Friends and family provide advisor referrals to more investors than any other method.
When people are first looking for a financial advisor, more of them turn to friends and family than using any other method.
Spectrem’s Millionaire Corner report Relationships with Advisors demonstrates that almost 50 percent of investors at all wealth segments got referrals from a friend or family member to find their current advisor.
The Spectrem research looked at three different wealth segments: Mass Affluent (with a net worth between $100,000 and $1 million, not including primary residence), Millionaire (with a net worth of between $1 million and $5 million NIPR), and Ultra High Net Worth (with a net worth between $5 million and $25 million NIPR). Within each wealth segment, there was also a further segmentation for age.
The percentage of investors using referrals from friends or family were all but identical across all three wealth segments: 48 percent for Mass Affluent, 48 percent for Millionaire and 47 percent for UHNW.
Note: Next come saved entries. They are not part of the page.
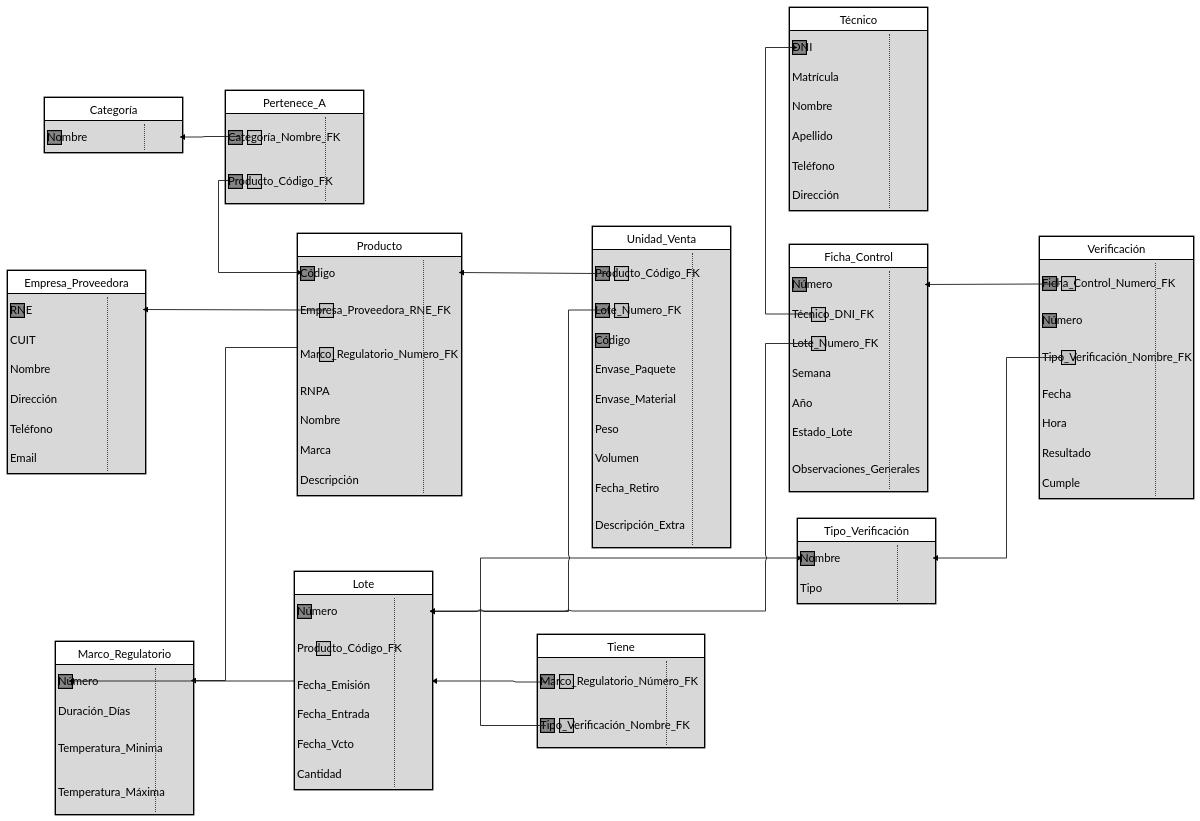
<!DOCTYPE html>
<html lang="es">
<head>
<meta charset="utf-8">
<title>Modelo relacional</title>
<style>
:root {
  --paper: #fff;
  --ink: #000;
  --body: #d8d8d8;
  --primary: #858585;
  --foreign: #c6c6c6;
  --line: #1c1c1c;
}
* { box-sizing: border-box; margin: 0; padding: 0; }
body { background: var(--paper); overflow: hidden; }
.diagram {
  position: relative;
  width: 1200px;
  height: 821px;
  overflow: hidden;
  color: var(--ink);
  font: 11.3px/14px Lato, Carlito, sans-serif;
}
.entity {
  position: absolute;
  left: var(--x);
  top: var(--y);
  width: var(--w, 139px);
  display: flex;
  flex-direction: column;
  background: var(--body);
  border: 1px solid var(--ink);
  box-shadow: 0 0 0 0.4px var(--ink);
}
.entity h2 {
  display: flex;
  align-items: center;
  justify-content: center;
  height: 23px;
  padding-top: 1px;
  background: var(--paper);
  border-bottom: 1px solid var(--ink);
  font: inherit;
}
.fields {
  position: relative;
  display: flex;
  flex-direction: column;
  padding: 1.3px 0 0 2px;
  list-style: none;
}
.fields::after {
  content: "";
  position: absolute;
  left: var(--split, 99px);
  top: 3px;
  bottom: 2px;
  border-left: 1px dotted #444;
}
.fields li {
  position: relative;
  isolation: isolate;
  display: flex;
  align-items: center;
  height: 29.65px;
  white-space: nowrap;
}
.fields .tall { height: 44px; }
.pk::before, .fk::after {
  content: "";
  position: absolute;
  z-index: -1;
  top: calc(50% - 7px);
  width: 13px;
  height: 13px;
  border: 1px solid var(--ink);
}
.pk::before { left: 0; background: var(--primary); box-shadow: inset 0 0 0 1px #6c6c6c; }
.fk::after { left: 19px; background: var(--foreign); box-shadow: inset 0 0 0 1px #b4b4b4; }
.relations { position: absolute; left: 0; top: 0; }
</style>
</head>
<body>
<main class="diagram">
  <section class="entity" style="--x:44px;--y:97px">
    <h2>Categoría</h2>
    <ul class="fields"><li class="pk">Nombre</li></ul>
  </section>

  <section class="entity" style="--x:225px;--y:90px">
    <h2>Pertenece_A</h2>
    <ul class="fields">
      <li class="pk fk tall">Categoría_Nombre_FK</li>
      <li class="pk fk tall">Producto_Código_FK</li>
    </ul>
  </section>

  <section class="entity" style="--x:789px;--y:7px">
    <h2>Técnico</h2>
    <ul class="fields">
      <li class="pk">DNI</li>
      <li>Matrícula</li>
      <li>Nombre</li>
      <li>Apellido</li>
      <li>Teléfono</li>
      <li>Dirección</li>
    </ul>
  </section>

  <section class="entity" style="--x:7px;--y:270px">
    <h2>Empresa_Proveedora</h2>
    <ul class="fields">
      <li class="pk">RNE</li>
      <li>CUIT</li>
      <li>Nombre</li>
      <li>Dirección</li>
      <li>Teléfono</li>
      <li>Email</li>
    </ul>
  </section>

  <section class="entity" style="--x:297px;--y:233px;--w:165px;--split:125px">
    <h2>Producto</h2>
    <ul class="fields">
      <li class="pk">Código</li>
      <li class="fk tall">Empresa_Proveedora_RNE_FK</li>
      <li class="fk tall">Marco_Regulatorio_Numero_FK</li>
      <li>RNPA</li>
      <li>Nombre</li>
      <li>Marca</li>
      <li>Descripción</li>
    </ul>
  </section>

  <section class="entity" style="--x:592px;--y:226px">
    <h2>Unidad_Venta</h2>
    <ul class="fields">
      <li class="pk fk tall">Producto_Código_FK</li>
      <li class="pk fk">Lote_Numero_FK</li>
      <li class="pk">Código</li>
      <li>Envase_Paquete</li>
      <li>Envase_Material</li>
      <li>Peso</li>
      <li>Volumen</li>
      <li>Fecha_Retiro</li>
      <li class="tall">Descripción_Extra</li>
    </ul>
  </section>

  <section class="entity" style="--x:789px;--y:244px">
    <h2>Ficha_Control</h2>
    <ul class="fields">
      <li class="pk">Número</li>
      <li class="fk">Técnico_DNI_FK</li>
      <li class="fk">Lote_Numero_FK</li>
      <li>Semana</li>
      <li>Año</li>
      <li>Estado_Lote</li>
      <li class="tall">Observaciones_Generales</li>
    </ul>
  </section>

  <section class="entity" style="--x:1039px;--y:236px;--w:155px;--split:115px">
    <h2>Verificación</h2>
    <ul class="fields">
      <li class="pk fk tall">Ficha_Control_Numero_FK</li>
      <li class="pk">Número</li>
      <li class="fk tall">Tipo_Verificación_Nombre_FK</li>
      <li>Fecha</li>
      <li>Hora</li>
      <li>Resultado</li>
      <li>Cumple</li>
    </ul>
  </section>

  <section class="entity" style="--x:797px;--y:518px">
    <h2>Tipo_Verificación</h2>
    <ul class="fields">
      <li class="pk">Nombre</li>
      <li>Tipo</li>
    </ul>
  </section>

  <section class="entity" style="--x:294px;--y:571px">
    <h2>Lote</h2>
    <ul class="fields">
      <li class="pk">Número</li>
      <li class="fk tall">Producto_Código_FK</li>
      <li>Fecha_Emisión</li>
      <li>Fecha_Entrada</li>
      <li>Fecha_Vcto</li>
      <li>Cantidad</li>
    </ul>
  </section>

  <section class="entity" style="--x:55px;--y:641px">
    <h2>Marco_Regulatorio</h2>
    <ul class="fields">
      <li class="pk">Número</li>
      <li>Duración_Días</li>
      <li class="tall">Temperatura_Minima</li>
      <li class="tall">Temperatura_Máxima</li>
    </ul>
  </section>

  <section class="entity" style="--x:537px;--y:634px;--w:168px;--split:128px">
    <h2>Tiene</h2>
    <ul class="fields">
      <li class="pk fk tall">Marco_Regulatorio_Número_FK</li>
      <li class="pk fk tall">Tipo_Verificación_Nombre_FK</li>
    </ul>
  </section>

  <svg class="relations" width="1200" height="821" viewBox="0 0 1200 821" aria-hidden="true">
    <defs>
      <marker id="arrow" markerUnits="userSpaceOnUse" markerWidth="6" markerHeight="6" refX="5" refY="3" orient="auto">
        <polygon points="0,0 5,3 0,6" fill="#000"/>
      </marker>
    </defs>
    <g fill="none" stroke="var(--line)" stroke-width="0.9" marker-end="url(#arrow)">
      <path id="pertenece-categoria" d="M240 136.5H205L202 137H180"/>
      <path id="pertenece-producto" d="M228 180.5H218.5V272.5H302"/>
      <path id="producto-empresa" d="M326 310H300L143 309.5"/>
      <path id="producto-marco" d="M297 347.5H225.5V680.5H191"/>
      <path id="unidad-producto" d="M608 273.5H595L459 272.5"/>
      <path id="unidad-lote" d="M608 310H568.5V555Q571 558 568.5 561V611.5H484Q480.500 608 477 611.5H430"/>
      <path id="ficha-tecnico" d="M812 314H765.5V47.5H797"/>
      <path id="ficha-lote" d="M812 343.5H765.5V555Q768 558 765.5 561V611H572Q568.500 609 565 611H430"/>
      <path id="verificacion-ficha" d="M1060 284H1042L925 284.500"/>
      <path id="verificacion-tipo" d="M1062 357.5H1006.5V558H933"/>
      <path id="lote-marco" d="M294 681H69"/>
      <path id="tiene-lote" d="M546 682H516L513 681H432"/>
      <path id="tiene-tipo" d="M546 725.5H480.5V558H802"/>
    </g>
  </svg>
</main>
</body>
</html>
Similarly, across all three segments, the youngest investors were more likely to have found their current advisor through friends and family, perhaps because older investors change from their first advisor as they get more experienced or make other contacts. Sixty-eight percent of UHNW investors ages 47 and under got a referral from a friend or family member, 62 percent of Millionaires ages 44 and under and 60 percent of Mass Affluent investors ages 44 and under.
As to how the rest found their current advisor, the answers are far afield. The second most popular specific answer is “the advisor contacted me”, with 9 percent of Millionaire investors, 9 percent of Mass Affluent and 7 percent of UHNW investors saying that is how they found their current advisor.
Few other answers garnered even 5 percent of investors (“other’’ was selected by at least 20 percent in each wealth segment). Among Mass Affluent investors, “seminars/special events” was selected by 7 percent, “general advertisement’’ by 6 percent and “investigating a certain product and advisor specialized in that product” by 6 percent.
Among Millionaires, 8 percent chose “seminars/special events”, and 6 percent chose “investigating a certain product…”. UHNW investors had similar choices – 6 percent from “seminars” and 6 percent from “investing a certain product…”.
Apparently, web sites are not the answer currently. Only 2-3 percent of investors in any wealth segment found their current advisor from a “website that provides detailed information on advisors.”
Kent McDill is a staff writer for Millionaire Corner. McDill spent 30 years as a sports writer, working for United Press International and the Daily Herald of Arlington Heights, Ill. From 1988-1999, he covered the Chicago Bulls for the Daily Herald, traveling with them every day through the nine-month season. He also covered the Bulls for UPI from 1985-88, and currently covers the team for www.nba.com. He has written two books on the Bulls, including the new title “100 Things Bulls Fans Should Know And Do Before They Die’, published by Triumph Books. In August 2013, his new book “100 Things Bears Fans Should Know And Do Before They Die” gets published.
In 2008, he resigned from the Herald and became a freelance writer. The Herald hired him to write business features and speeches for the Daily Herald Business Conferences and Awards presentations.
McDill also writes a monthly parenting column for the Herald’s Suburban Parent magazine.
McDill is the father of four children, and an active fan of soccer, Jimmy Buffett and all things Disney.